Extracted material:
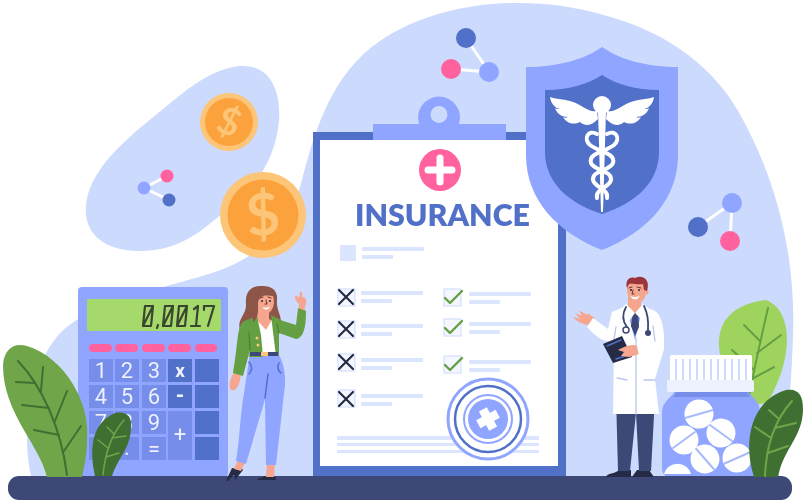
<!DOCTYPE html>
<html lang="en">
<head>
<meta charset="utf-8">
<title>Insurance</title>
<style>
:root{--sky:#ccdafe;--peri:#8fa5ff;--blue:#5170c8;--key:#768ee9;--navy:#3d4877;--ink:#262b45;--pink:#ff629e;--gold:#fcc578;--orange:#fba23d;--skin:#f6a58f;--skin2:#e88d7b;--green:#659f43;--leaf:#70a54a;--leaf-dark:#3f7032;--lime:#9ed45d;--pale:#dce5fe}
html,body{margin:0;width:803px;height:500px;overflow:hidden;background:#fff}
svg{display:block}
.sky{fill:var(--sky)}.peri{fill:var(--peri)}.blue{fill:var(--blue)}.navy{fill:var(--navy)}.ink{fill:var(--ink)}.pink{fill:var(--pink)}.white{fill:#fff}.skin{fill:var(--skin)}.green{fill:var(--green)}.gold{fill:var(--gold)}.orange{fill:var(--orange)}.pale{fill:var(--pale)}.key{fill:var(--key)}
.line{fill:none;stroke-linecap:round;stroke-linejoin:round}
.bond{stroke:#fff;stroke-width:3}
.title{font:800 30px "TeX Gyre Adventor",Lato,sans-serif;font-family:Lato,sans-serif;font-weight:900;fill:var(--blue)}
.digits{font:400 22px Roboto,sans-serif;fill:#eef2ff;text-anchor:middle}
.dollar{font-family:Lato,sans-serif;font-weight:700;fill:var(--gold);text-anchor:middle}
</style>
</head>
<body>
<svg width="803" height="500" viewBox="0 0 803 500" role="img" aria-label="Health insurance illustration">
<defs>
<path id="cross" class="line" d="M14 14L0 0M14 0L0 14" stroke="#262b45" stroke-width="2.2"/>
<path id="tick" class="line" d="M0 7L5 12L17 0" stroke="#659f43" stroke-width="2.4"/>
<rect id="box" width="17" height="17" fill="#f4f7ff" stroke="#ccdafe"/>
<g id="entry" class="pale"><rect width="62" height="4" rx="1"/><rect y="8" width="31" height="4" rx="1"/></g>
<g id="pill"><circle r="14.5" class="white"/><path class="line" d="M-11 8L11-8" stroke="#a9bafb" stroke-width="2"/></g>
<rect id="light-key" class="key" width="24" height="23"/>
<rect id="dark-key" class="blue" width="24" height="23"/>
<path id="zero" d="M2 0H10L8 20H0ZM10 0L0 20"/>
<path id="wing" d="M-5 14C-14 16-20 7-32 4C-40 2-47 2-52 0C-51 7-47 11-42 12C-44 12-46 12-47 11C-45 17-40 20-34 20C-36 21-37 21-39 20C-35 27-28 28-22 25C-15 31-9 27-4 22Z"/>
</defs>

<g id="backdrop" class="sky">
<path d="M32 480C20 435 30 370 56 338C85 302 160 290 215 272C262 256 290 226 302 180C316 125 334 72 380 41C440 0 530-6 600 14C672 32 718 72 742 118C776 180 796 255 793 335C791 400 786 440 778 480Z"/>
<path d="M240 66C271 64 281 92 279 120C276 158 256 188 228 209C204 228 183 250 142 251C103 252 83 232 86 205C90 165 134 133 168 105C192 85 215 68 240 66Z"/>
</g>

<g id="molecules">
<path class="line bond" d="M466 38L489 72L451 69M144 188L167 176M144 188L169 200M698 227L732 203L730 241"/>
<g class="blue"><circle cx="466" cy="38" r="10"/><circle cx="169" cy="200" r="6.5"/><circle cx="698" cy="227" r="10"/></g>
<g class="peri"><circle cx="489" cy="72" r="10"/><circle cx="144" cy="188" r="6.5"/><circle cx="732" cy="203" r="10"/></g>
<g class="pink"><circle cx="451" cy="69" r="10"/><circle cx="167" cy="176" r="6.5"/><circle cx="730" cy="241" r="10"/></g>
</g>

<g id="coins">
<circle class="gold" cx="229" cy="122" r="29"/><circle class="orange" cx="229" cy="122" r="24"/>
<text class="dollar" font-size="38" transform="translate(229 122) rotate(22)" y="13">$</text>
<circle class="gold" cx="263" cy="215" r="43"/><circle class="orange" cx="263" cy="215" r="35.5"/>
<text class="dollar" font-size="58" transform="translate(263 215) rotate(-6)" y="20">$</text>
</g>

<g id="calculator">
<rect class="peri" x="78" y="287" width="150" height="190" rx="4"/>
<rect x="87" y="299" width="134" height="32" fill="#a6d96c"/>
<g class="line" stroke="#39452f" stroke-width="2.2" role="img" aria-label="0.0017">
<use href="#zero" x="143" y="306"/><path d="M158 325L157 328"/>
<use href="#zero" x="163" y="306"/><use href="#zero" x="177" y="306"/>
<path d="M194 309L198 306L196 326M191 326H200M204 310V306H214L208 326"/>
</g>
<g class="pink"><rect x="89" y="344" width="23" height="8" rx="4"/><rect x="115" y="344" width="23" height="8" rx="4"/><rect x="142" y="344" width="23" height="8" rx="4"/><rect x="168" y="344" width="23" height="8" rx="4"/><rect x="195" y="344" width="22" height="8" rx="4"/></g>
<g id="keys">
<g id="key-row"><use href="#light-key" x="89" y="359"/><use href="#light-key" x="115" y="359"/><use href="#light-key" x="142" y="359"/><use href="#dark-key" x="195" y="359"/></g>
<use href="#key-row" y="26"/><use href="#key-row" y="52"/><use href="#key-row" y="78"/>
<use href="#dark-key" x="168" y="359"/><use href="#dark-key" x="168" y="385"/><rect class="key" x="168" y="411" width="24" height="49"/>
</g>
<g class="digits"><text x="101" y="378">1</text><text x="127" y="378">2</text><text x="154" y="378">3</text><text x="180" y="377" font-weight="700" font-size="19">x</text><text x="101" y="404">4</text><text x="127" y="404">5</text><text x="154" y="404">6</text><text x="180" y="403" font-weight="700">-</text><text x="101" y="430">7</text><text x="127" y="430">8</text><text x="154" y="430">9</text><text x="180" y="442">+</text><text x="101" y="456">0</text><text x="127" y="455">.</text><text x="154" y="456">=</text></g>
</g>

<g id="clipboard">
<rect class="blue" x="313" y="132" width="253" height="345"/>
<rect class="white" x="320" y="140" width="238" height="326"/>
<path class="peri" fill-rule="evenodd" d="M373 124H419A21 21 0 1 1 459 124H506V140H373ZM439 106A8.5 8.5 0 1 0 439 123A8.5 8.5 0 1 0 439 106Z"/>
<circle class="pink" cx="440" cy="170" r="21"/><path class="line" d="M440 158V182M428 170H452" stroke="#fff" stroke-width="7"/>
<text class="title" x="355" y="226" textLength="175" lengthAdjust="spacingAndGlyphs">INSURANCE</text>
<rect class="pale" x="340" y="245" width="16" height="16"/><use href="#entry" x="362" y="247"/>
<g id="declined"><use href="#box" x="338" y="289"/><use href="#box" x="338" y="321"/><use href="#box" x="338" y="354"/><use href="#box" x="338" y="390"/>
<use href="#cross" x="339" y="290"/><use href="#cross" x="339" y="322"/><use href="#cross" x="339" y="355"/><use href="#cross" x="339" y="392"/>
<use href="#entry" x="361" y="291"/><use href="#entry" x="361" y="324"/><use href="#entry" x="361" y="358"/><use href="#entry" x="361" y="394"/></g>
<g id="approved"><use href="#box" x="444" y="289"/><use href="#box" x="444" y="319"/><use href="#box" x="444" y="356"/>
<use href="#tick" x="445" y="291"/><use href="#tick" x="445" y="321"/><use href="#tick" x="445" y="358"/>
<use href="#entry" x="469" y="292"/><use href="#entry" x="469" y="322"/><use href="#entry" x="469" y="360"/></g>
<g class="pale"><rect x="337" y="436" width="202" height="4"/><rect x="337" y="443" width="202" height="3"/><rect x="337" y="450" width="202" height="3"/></g>
<g id="stamp" transform="translate(488 419)"><circle r="40" fill="#fff" stroke="#8fa5ff" stroke-width="3"/><circle r="33" fill="none" stroke="#5170c8" stroke-width="2.5"/><circle r="24" fill="#fff" stroke="#8fa5ff" stroke-width="2"/><circle class="peri" r="20"/><path d="M0-11V11M-11 0H11" transform="rotate(-28)" stroke="#fff" stroke-width="9"/></g>
</g>

<g id="shield">
<path class="peri" d="M602 47C584 60 556 67 526 67V155C526 201 559 233 602 250C645 233 678 201 678 155V67C648 67 620 60 602 47Z"/>
<path class="blue" d="M602 75C588 84 568 90 545 90V152C545 182 568 203 602 214C636 203 659 182 659 152V90C636 90 616 84 602 75Z"/>
<g id="caduceus" class="white" transform="translate(602 97)"><use href="#wing"/><use href="#wing" transform="scale(-1 1)"/><circle cy="8" r="9"/><path d="M-4 14H4L1 115H-1Z"/>
<path class="line" stroke="#fff" stroke-width="4" d="M-5 37C-14 32-19 42-12 48C-3 55 14 56 11 66C8 74-10 73-9 83C-7 91 7 92 5 101M5 37C14 32 19 42 12 48C3 55-14 56-11 66C-8 74 10 73 9 83C7 91-7 92-5 101"/></g>
</g>

<g id="tall-leaf">
<path fill="#9ed45d" d="M722 362C711 326 730 304 766 300C793 310 794 358 768 401C759 407 741 405 734 398Z"/>
<path class="line" stroke="#659f43" stroke-width="2" d="M768 308C761 338 754 370 748 402M760 341L744 325M754 370L732 350M757 353L781 335M752 379L774 367"/>
</g>

<g id="pill-jar">
<path class="peri" d="M676 390H747C753 398 760 402 760 412V468Q760 477 751 477H671Q662 477 662 468V412C662 402 671 398 676 390Z"/>
<path class="key" d="M678 390H746L750 397H673Z"/>
<use href="#pill" transform="translate(699 414) rotate(20)"/><use href="#pill" transform="translate(721 433) rotate(72)"/><use href="#pill" transform="translate(684 440)"/><use href="#pill" transform="translate(705 459) rotate(85)"/><use href="#pill" transform="translate(737 458) rotate(12)"/><path class="white" d="M664 474A14 14 0 0 1 691 474Z"/>
<rect class="white" x="670" y="355" width="82" height="28" rx="2"/><rect x="667" y="380" width="87" height="12" rx="2" fill="#eef2ff"/>
<path d="M676 359V380M683 359V380M690 359V380M697 359V380M704 359V380M711 359V380M718 359V380M725 359V380M732 359V380M739 359V380M746 359V380" stroke="#ccdafe" stroke-width="2"/>
</g>

<rect id="ground" class="navy" x="8" y="476" width="784" height="24" rx="11"/>

<g id="leaves">
<path fill="#70a54a" d="M47 477C38 442 3 413 3 365C4 349 14 342 27 346C64 357 91 403 87 440C87 455 84 468 82 477Z"/>
<path class="line" stroke="#3f7032" stroke-width="2" d="M18 361C42 386 61 428 67 475M35 383L16 382M49 408L22 405M59 435L34 430M41 391L43 367M55 421L67 391M64 451L81 426"/>
<path fill="#3f7032" d="M95 476C89 447 92 423 115 413C127 411 132 417 131 428C130 449 119 456 112 476Z"/>
<path class="line" stroke="#70a54a" stroke-width="1.5" d="M124 420C111 435 105 453 103 475M114 434L107 427M108 448L98 440M112 438L126 436M106 457L119 453"/>
<path fill="#3f7032" d="M754 477C742 440 752 400 786 390C799 388 803 396 803 409C803 437 783 449 778 477Z"/>
<path class="line" stroke="#70a54a" stroke-width="2" d="M792 401C774 421 766 448 765 476M779 419L769 410M771 438L755 427M775 428L796 423M768 453L788 446"/>
</g>

<g id="client">
<path fill="#8d5548" d="M263 286C250 285 245 293 246 304C247 315 235 320 241 332C248 344 276 337 280 325C283 316 276 311 277 300C278 291 272 286 263 286Z"/>
<path class="skin" d="M298 315L299 304C294 299 294 295 297 296L299 298L300 292Q303 290 302 297C307 297 307 302 305 307L304 318ZM234 372L241 373L240 380C239 386 235 392 231 390C228 386 230 379 234 372Z"/>
<path class="ink" d="M232 468C236 469 239 470 240 466L243 470L235 480L234 475L228 481H226ZM267 475L275 476L276 480H258C256 478 263 478 267 475Z"/>
<path class="skin" d="M238 460L245 462L241 471L234 469ZM267 462H275L274 477H266Z"/>
<path fill="#8fa5ff" d="M250 353H278C284 363 287 378 284 393L276 465H266L265 399L246 464L236 461C240 436 240 416 244 393Z"/>
<path class="line" stroke="#5170c8" stroke-width="1.5" d="M265 398L268 374M249 362C253 367 252 371 249 374M279 363Q276 369 281 373"/>
<path class="skin" d="M258 308H269V319L277 323L266 333L253 321Z"/>
<path class="white" d="M255 318L266 330L273 318L278 355H250Z"/>
<path class="green" d="M257 316L244 321C237 324 238 345 233 373L243 376L250 350L249 357H263L261 335ZM271 315L283 321L296 325L298 308L306 311C306 326 304 338 296 339L279 333V356H276L273 332Z"/>
<path class="line" stroke="#47782f" d="M250 350L249 333M279 333L277 324"/>
<path class="navy" d="M250 352H278V356H250Z"/><rect x="261" y="352" width="7" height="4" fill="#fcc578"/>
<g class="gold"><circle cx="257" cy="338" r="1.5"/><circle cx="258" cy="345" r="1.5"/></g>
<path class="skin" d="M256 294C262 288 270 289 273 296C276 306 271 315 264 314C257 312 255 303 256 294Z"/>
<path fill="#8d5548" d="M252 303C254 286 269 283 275 296C266 296 261 293 258 302C258 310 259 318 253 322Z"/>
<path class="line" stroke="#633830" d="M260 298L263 297M268 297L271 298M266 300L267 304H265"/><g class="ink"><circle cx="262" cy="301" r="1"/><circle cx="270" cy="301" r="1"/></g><path class="white" d="M262 307Q267 309 270 306Q267 313 262 307Z"/>
</g>

<g id="doctor">
<path class="ink" d="M619 470H631V477H606C607 473 615 474 619 470ZM637 470H649L654 477H632Z"/>
<path class="navy" d="M616 397H655L651 471H639L636 413L630 471H618Z"/>
<path class="skin" d="M595 318L588 325C582 324 576 321 573 317L580 319L575 313L582 316L579 310L587 315Q588 312 590 315Z"/>
<path class="white" d="M626 306L612 312L608 329L593 318L587 327C599 340 607 344 614 339L613 414H659L655 379L664 349C665 329 662 314 653 310L642 306Z"/>
<path class="line" stroke="#b9c6ee" stroke-width="1.3" d="M614 339L616 327M636 338V414M653 326L655 341L640 351M617 378L627 380M644 380H655"/>
<path class="peri" d="M626 306H643L635 340Z"/><path class="navy" d="M633 311H638L639 327L635 336L631 326Z"/>
<path class="skin" d="M628 297H641V307L635 313L628 307Z"/>
<path class="white" d="M626 304L635 313L629 321L622 308ZM643 304L635 313L642 320L648 308Z"/>
<path class="line" stroke="#3d4877" stroke-width="1.8" d="M626 307Q620 318 627 327M644 306Q649 316 648 330"/><circle cx="626" cy="330" r="3" fill="none" stroke="#3d4877" stroke-width="1.5"/><circle class="navy" cx="648" cy="333" r="3"/>
<path class="ink" d="M603 344L622 336L632 357L613 363Z"/><path class="line" stroke="#5170c8" stroke-width="1.5" d="M607 346L621 340M616 359L628 355"/>
<path class="skin" d="M639 347C632 343 626 346 618 350L624 352L621 356L629 357L640 354Z"/>
<path class="white" d="M637 346L654 341L663 348C661 354 651 355 639 356Z"/>
<path class="skin" d="M627 283H644L646 291C646 299 641 304 636 304C630 303 626 297 627 283Z"/>
<circle class="skin" cx="646" cy="292" r="2.5"/>
<path fill="#9b343c" d="M627 288C625 281 629 276 635 278C642 274 651 279 647 291L644 290L643 284C637 285 632 283 629 284Z"/>
<path class="line" stroke="#633830" d="M629 288L632 287M637 287L641 288M633 290L632 294H634"/><g class="ink"><circle cx="631" cy="290" r="1"/><circle cx="639" cy="290" r="1"/></g><path class="white" d="M630 296Q635 298 640 296Q635 303 630 296Z"/>
</g>
</svg>
</body>
</html>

Work required:
Only the number is wanted: how many lines of these entries contain the string "anchor"?

Answer for the task:
2